One of the biggest mistakes a club director can make is not fully appreciating how much work goes into managing and understanding the financial aspects of running a volleyball club. Many club owners are athletes and/or coaches first, without a formal business background, which can result in challenges as they navigate through the year.
The first step in forming a volleyball club is having a business plan that aligns with your vision and philosophy of what kind of club you want to be. In order for your club to be everything you want it to be, you need to have a business plan that supports your goals. In the first few years, new club directors often lack the ability and/or discipline to follow their business plan and accomplish their goals because they struggle with the financial aspect of running their club.

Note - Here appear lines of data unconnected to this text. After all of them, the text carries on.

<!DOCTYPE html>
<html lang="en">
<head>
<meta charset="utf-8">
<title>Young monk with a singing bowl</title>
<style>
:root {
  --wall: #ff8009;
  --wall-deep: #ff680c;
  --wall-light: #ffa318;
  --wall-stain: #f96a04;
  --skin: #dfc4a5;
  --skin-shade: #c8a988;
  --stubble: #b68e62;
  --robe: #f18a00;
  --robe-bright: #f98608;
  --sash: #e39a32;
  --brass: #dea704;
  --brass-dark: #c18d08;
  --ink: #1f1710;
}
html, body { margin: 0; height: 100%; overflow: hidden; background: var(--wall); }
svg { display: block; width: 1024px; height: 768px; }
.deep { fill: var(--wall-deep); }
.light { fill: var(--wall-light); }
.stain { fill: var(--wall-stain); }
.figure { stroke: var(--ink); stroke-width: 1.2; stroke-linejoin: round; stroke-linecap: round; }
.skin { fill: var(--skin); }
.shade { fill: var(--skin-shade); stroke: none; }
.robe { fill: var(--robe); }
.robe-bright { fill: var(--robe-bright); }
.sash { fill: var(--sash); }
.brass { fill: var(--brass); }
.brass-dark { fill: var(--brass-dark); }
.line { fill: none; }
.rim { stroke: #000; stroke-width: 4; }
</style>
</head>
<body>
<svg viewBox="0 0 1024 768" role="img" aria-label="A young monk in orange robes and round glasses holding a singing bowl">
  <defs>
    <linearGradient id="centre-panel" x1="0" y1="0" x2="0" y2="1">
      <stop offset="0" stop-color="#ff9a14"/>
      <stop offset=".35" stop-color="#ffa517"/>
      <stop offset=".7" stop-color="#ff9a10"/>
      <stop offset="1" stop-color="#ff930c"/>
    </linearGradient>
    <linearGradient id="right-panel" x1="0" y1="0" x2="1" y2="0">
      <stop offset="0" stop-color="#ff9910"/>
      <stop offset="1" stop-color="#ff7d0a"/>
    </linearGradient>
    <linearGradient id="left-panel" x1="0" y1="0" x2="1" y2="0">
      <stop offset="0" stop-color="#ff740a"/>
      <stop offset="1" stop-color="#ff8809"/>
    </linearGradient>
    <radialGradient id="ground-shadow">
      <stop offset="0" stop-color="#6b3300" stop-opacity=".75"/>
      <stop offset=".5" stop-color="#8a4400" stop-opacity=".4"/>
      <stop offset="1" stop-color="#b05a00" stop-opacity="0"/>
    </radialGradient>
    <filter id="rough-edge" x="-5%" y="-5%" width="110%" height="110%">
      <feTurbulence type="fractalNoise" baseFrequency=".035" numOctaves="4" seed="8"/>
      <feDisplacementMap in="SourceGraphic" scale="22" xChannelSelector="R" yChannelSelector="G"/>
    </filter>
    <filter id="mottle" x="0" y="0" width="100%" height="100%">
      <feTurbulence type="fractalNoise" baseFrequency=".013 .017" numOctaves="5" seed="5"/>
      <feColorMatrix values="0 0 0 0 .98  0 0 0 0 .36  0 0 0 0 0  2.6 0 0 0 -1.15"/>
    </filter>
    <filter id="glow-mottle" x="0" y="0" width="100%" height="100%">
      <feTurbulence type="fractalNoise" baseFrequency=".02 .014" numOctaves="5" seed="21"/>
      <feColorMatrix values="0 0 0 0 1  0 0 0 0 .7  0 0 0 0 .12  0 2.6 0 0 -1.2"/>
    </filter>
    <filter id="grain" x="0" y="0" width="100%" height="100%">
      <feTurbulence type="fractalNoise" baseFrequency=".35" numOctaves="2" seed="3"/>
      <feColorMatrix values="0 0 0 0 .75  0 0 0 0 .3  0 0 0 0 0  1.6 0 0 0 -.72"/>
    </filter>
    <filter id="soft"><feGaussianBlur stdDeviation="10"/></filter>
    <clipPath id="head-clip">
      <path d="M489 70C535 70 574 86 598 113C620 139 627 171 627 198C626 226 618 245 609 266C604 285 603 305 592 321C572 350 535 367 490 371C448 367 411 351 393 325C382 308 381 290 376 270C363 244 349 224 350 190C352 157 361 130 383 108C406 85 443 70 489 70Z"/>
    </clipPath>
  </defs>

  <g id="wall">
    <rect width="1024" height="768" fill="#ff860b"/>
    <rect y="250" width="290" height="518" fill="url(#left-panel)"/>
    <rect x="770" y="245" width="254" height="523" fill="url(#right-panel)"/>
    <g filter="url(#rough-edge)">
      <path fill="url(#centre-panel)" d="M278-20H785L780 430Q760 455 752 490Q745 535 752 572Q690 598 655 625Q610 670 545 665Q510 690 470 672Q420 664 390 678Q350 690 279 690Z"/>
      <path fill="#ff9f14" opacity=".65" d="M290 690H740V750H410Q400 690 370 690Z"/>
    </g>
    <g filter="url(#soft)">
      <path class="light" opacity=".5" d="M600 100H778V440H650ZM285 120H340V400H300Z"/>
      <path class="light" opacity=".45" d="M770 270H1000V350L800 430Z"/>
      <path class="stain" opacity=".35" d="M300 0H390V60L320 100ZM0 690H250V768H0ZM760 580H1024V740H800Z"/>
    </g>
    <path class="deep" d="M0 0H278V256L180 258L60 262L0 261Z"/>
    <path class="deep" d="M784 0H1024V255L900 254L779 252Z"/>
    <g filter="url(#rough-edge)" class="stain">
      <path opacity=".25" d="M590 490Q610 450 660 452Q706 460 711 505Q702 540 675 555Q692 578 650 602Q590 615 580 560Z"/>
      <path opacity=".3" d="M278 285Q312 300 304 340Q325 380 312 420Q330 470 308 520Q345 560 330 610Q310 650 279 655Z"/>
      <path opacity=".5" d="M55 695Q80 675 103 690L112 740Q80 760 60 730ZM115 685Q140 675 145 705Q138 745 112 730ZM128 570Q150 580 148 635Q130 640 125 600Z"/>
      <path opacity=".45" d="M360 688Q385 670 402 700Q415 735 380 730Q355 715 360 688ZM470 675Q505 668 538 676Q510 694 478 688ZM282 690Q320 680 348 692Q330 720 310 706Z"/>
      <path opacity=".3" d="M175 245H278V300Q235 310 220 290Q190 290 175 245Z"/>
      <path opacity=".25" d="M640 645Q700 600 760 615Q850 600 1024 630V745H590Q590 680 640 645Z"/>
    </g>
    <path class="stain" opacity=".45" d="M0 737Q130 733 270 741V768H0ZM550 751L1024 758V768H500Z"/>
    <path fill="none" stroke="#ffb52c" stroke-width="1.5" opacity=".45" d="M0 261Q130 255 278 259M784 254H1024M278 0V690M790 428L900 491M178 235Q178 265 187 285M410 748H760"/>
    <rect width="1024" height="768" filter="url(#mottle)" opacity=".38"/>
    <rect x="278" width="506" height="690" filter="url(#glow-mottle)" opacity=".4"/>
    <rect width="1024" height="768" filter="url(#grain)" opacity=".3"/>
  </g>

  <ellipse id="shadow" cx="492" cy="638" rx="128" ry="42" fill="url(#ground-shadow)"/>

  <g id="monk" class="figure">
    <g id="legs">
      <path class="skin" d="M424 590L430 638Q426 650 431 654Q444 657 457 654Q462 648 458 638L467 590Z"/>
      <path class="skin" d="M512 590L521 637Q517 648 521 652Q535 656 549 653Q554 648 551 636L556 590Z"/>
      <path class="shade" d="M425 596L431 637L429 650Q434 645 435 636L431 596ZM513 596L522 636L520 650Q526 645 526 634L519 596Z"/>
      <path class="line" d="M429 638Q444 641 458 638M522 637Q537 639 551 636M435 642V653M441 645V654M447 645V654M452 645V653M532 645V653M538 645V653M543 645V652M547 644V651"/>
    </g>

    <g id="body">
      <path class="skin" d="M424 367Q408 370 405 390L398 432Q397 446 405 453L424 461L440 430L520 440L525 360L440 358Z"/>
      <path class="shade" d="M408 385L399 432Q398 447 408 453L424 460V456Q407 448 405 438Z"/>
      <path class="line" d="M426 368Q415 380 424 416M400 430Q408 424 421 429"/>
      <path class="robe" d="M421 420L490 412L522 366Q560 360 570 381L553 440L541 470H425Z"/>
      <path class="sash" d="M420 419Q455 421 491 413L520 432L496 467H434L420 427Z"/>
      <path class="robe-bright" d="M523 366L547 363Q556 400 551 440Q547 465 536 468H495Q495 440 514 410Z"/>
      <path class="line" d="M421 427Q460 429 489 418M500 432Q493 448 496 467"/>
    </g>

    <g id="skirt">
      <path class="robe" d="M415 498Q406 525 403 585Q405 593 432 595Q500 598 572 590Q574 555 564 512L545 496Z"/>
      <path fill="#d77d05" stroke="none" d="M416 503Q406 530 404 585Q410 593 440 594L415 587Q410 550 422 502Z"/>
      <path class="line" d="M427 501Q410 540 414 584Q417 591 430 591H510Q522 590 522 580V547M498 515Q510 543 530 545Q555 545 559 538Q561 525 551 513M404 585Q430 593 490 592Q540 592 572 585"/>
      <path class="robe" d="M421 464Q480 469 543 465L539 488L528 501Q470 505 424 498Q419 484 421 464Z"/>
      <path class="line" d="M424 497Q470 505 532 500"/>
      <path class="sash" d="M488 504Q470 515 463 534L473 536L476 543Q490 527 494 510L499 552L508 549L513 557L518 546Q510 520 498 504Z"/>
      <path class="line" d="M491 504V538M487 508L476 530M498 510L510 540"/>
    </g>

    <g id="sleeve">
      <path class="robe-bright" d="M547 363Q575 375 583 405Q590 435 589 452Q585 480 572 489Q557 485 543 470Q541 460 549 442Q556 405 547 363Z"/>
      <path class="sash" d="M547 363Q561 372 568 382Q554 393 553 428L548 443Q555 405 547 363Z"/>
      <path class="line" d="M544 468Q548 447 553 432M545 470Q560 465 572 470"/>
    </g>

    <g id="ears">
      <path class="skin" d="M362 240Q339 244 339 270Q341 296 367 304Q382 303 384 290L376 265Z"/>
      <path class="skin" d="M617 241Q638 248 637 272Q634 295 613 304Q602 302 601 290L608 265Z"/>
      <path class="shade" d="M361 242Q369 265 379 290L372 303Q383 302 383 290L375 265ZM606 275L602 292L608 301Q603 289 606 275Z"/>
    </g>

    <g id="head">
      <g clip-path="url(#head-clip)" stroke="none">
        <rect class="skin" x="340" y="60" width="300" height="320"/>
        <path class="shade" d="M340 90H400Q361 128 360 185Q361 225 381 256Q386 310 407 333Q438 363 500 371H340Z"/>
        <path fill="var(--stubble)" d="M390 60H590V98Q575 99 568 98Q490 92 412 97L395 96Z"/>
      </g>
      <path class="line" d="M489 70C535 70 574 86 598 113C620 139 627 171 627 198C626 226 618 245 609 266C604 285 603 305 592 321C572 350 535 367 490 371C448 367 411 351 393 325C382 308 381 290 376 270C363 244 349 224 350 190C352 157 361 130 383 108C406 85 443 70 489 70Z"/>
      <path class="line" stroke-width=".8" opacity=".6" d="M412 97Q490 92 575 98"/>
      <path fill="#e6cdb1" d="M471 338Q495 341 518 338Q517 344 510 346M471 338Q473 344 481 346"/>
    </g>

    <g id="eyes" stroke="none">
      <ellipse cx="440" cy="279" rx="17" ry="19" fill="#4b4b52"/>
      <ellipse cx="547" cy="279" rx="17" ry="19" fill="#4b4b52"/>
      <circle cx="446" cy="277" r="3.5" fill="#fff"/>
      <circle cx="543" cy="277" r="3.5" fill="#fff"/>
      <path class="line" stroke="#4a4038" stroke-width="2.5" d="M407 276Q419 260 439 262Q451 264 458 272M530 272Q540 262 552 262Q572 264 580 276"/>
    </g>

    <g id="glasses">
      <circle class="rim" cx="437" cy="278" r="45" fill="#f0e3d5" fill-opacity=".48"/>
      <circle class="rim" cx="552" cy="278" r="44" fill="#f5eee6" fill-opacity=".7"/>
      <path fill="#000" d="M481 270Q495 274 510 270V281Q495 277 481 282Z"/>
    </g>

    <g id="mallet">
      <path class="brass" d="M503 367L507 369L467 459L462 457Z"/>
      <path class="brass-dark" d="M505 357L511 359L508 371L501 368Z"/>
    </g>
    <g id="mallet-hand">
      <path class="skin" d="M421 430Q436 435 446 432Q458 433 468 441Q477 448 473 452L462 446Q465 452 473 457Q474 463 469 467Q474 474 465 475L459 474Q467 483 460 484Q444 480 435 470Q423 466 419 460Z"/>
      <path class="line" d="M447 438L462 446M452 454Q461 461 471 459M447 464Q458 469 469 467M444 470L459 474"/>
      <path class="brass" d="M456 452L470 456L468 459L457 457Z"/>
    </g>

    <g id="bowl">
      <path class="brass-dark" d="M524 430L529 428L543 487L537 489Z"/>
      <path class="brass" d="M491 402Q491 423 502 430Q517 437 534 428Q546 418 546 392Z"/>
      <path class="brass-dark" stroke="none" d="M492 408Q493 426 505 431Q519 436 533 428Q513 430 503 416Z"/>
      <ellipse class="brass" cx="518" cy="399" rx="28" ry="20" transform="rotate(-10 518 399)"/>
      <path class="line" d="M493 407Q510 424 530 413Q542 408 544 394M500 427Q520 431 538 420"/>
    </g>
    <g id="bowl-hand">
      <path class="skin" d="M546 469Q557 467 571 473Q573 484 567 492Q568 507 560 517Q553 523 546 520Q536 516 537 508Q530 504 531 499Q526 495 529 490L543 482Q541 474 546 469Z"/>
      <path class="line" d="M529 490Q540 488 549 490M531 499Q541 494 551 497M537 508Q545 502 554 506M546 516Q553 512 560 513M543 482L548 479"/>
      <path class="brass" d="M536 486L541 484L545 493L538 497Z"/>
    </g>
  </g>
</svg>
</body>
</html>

Due to the amount of time that needs to be allocated to accounting, budgeting, and finances, a club director can unexpectedly be forced to sacrifice aspects of managing their coaching staff and day to day operations of the business. Here are a few steps a club director can take to balance business operations and the club training and coach management that comes with running a junior volleyball club.
Invest in a Bookkeeper or Business Manager
Spend the money and hire someone who can set your club up for success from a financial standpoint so you don’t find yourself buried in spreadsheets and unable to focus on the day to day volleyball operations of your club. You can start by consulting with an accountant for strategic planning, tax planning and revenue/expense planning. The accountant can help you develop a solid financial framework so that you can effectively manage the business.
If the day-to-day financial aspects of your operation are overwhelming you, consider hiring a bookkeeper to manage the basic financial aspects of the club. Having someone solely focused on the financials can streamline simple or complex financial decisions through evaluation of income statements, and budget reviews, as well as projections. This position can be full-time or part-time and focus on revenue collection and accounts payable.
If your challenges expand beyond those areas, consider hiring a Business Manager, who can manage those responsibilities as well as a variety of other “off-the-court” responsibilities, including scheduling, facility rental/operations, travel, hotels, staffing, etc. These positions could cost you anywhere from $1,000-$5,000 per month, but would be money well spent.
Checks and Balances
Once you hire a bookkeeper or business manager it will be beneficial to meet on a regular basis to create and update programs, while also reviewing financial matters to decide what is feasible in a financial and execution sense. This way you can review your club’s main revenue streams, and ensure you are hitting your numbers and taking the steps necessary to hit your goals. These meetings can occur informally on a weekly or bi-weekly basis, and informally every quarter for a newer club, and every 6 months (pre-season and mid-season) for an established club.
Focus on Your Coaching Staff and Product
We often hear club directors stress about the various hats they have to wear on a daily basis, and feeling like they can’t do anything to the best of their ability because they are spread so thin. Now that you have someone on staff taking the bookkeeping and/or business management off of your plate, you can refocus your time and energy on your passion (coaching) and the lifeline of your volleyball club (coaching staff). In addition, you’ll find time to complete those projects that you’ve put off because you couldn’t find the time to get to them.
Club Directors, especially mid-season, recognize when their plates are full and their heads are spinning in different directions. Take action proactively and make sure you have a team in place to help you run your business. Your members, your coaching staff, and most importantly you, will be happier, more organized, and better equipped to lead your club toward a successful future.
This article was written by Briana Schunzel, JVA Director of Marketing, Education and Partner Development.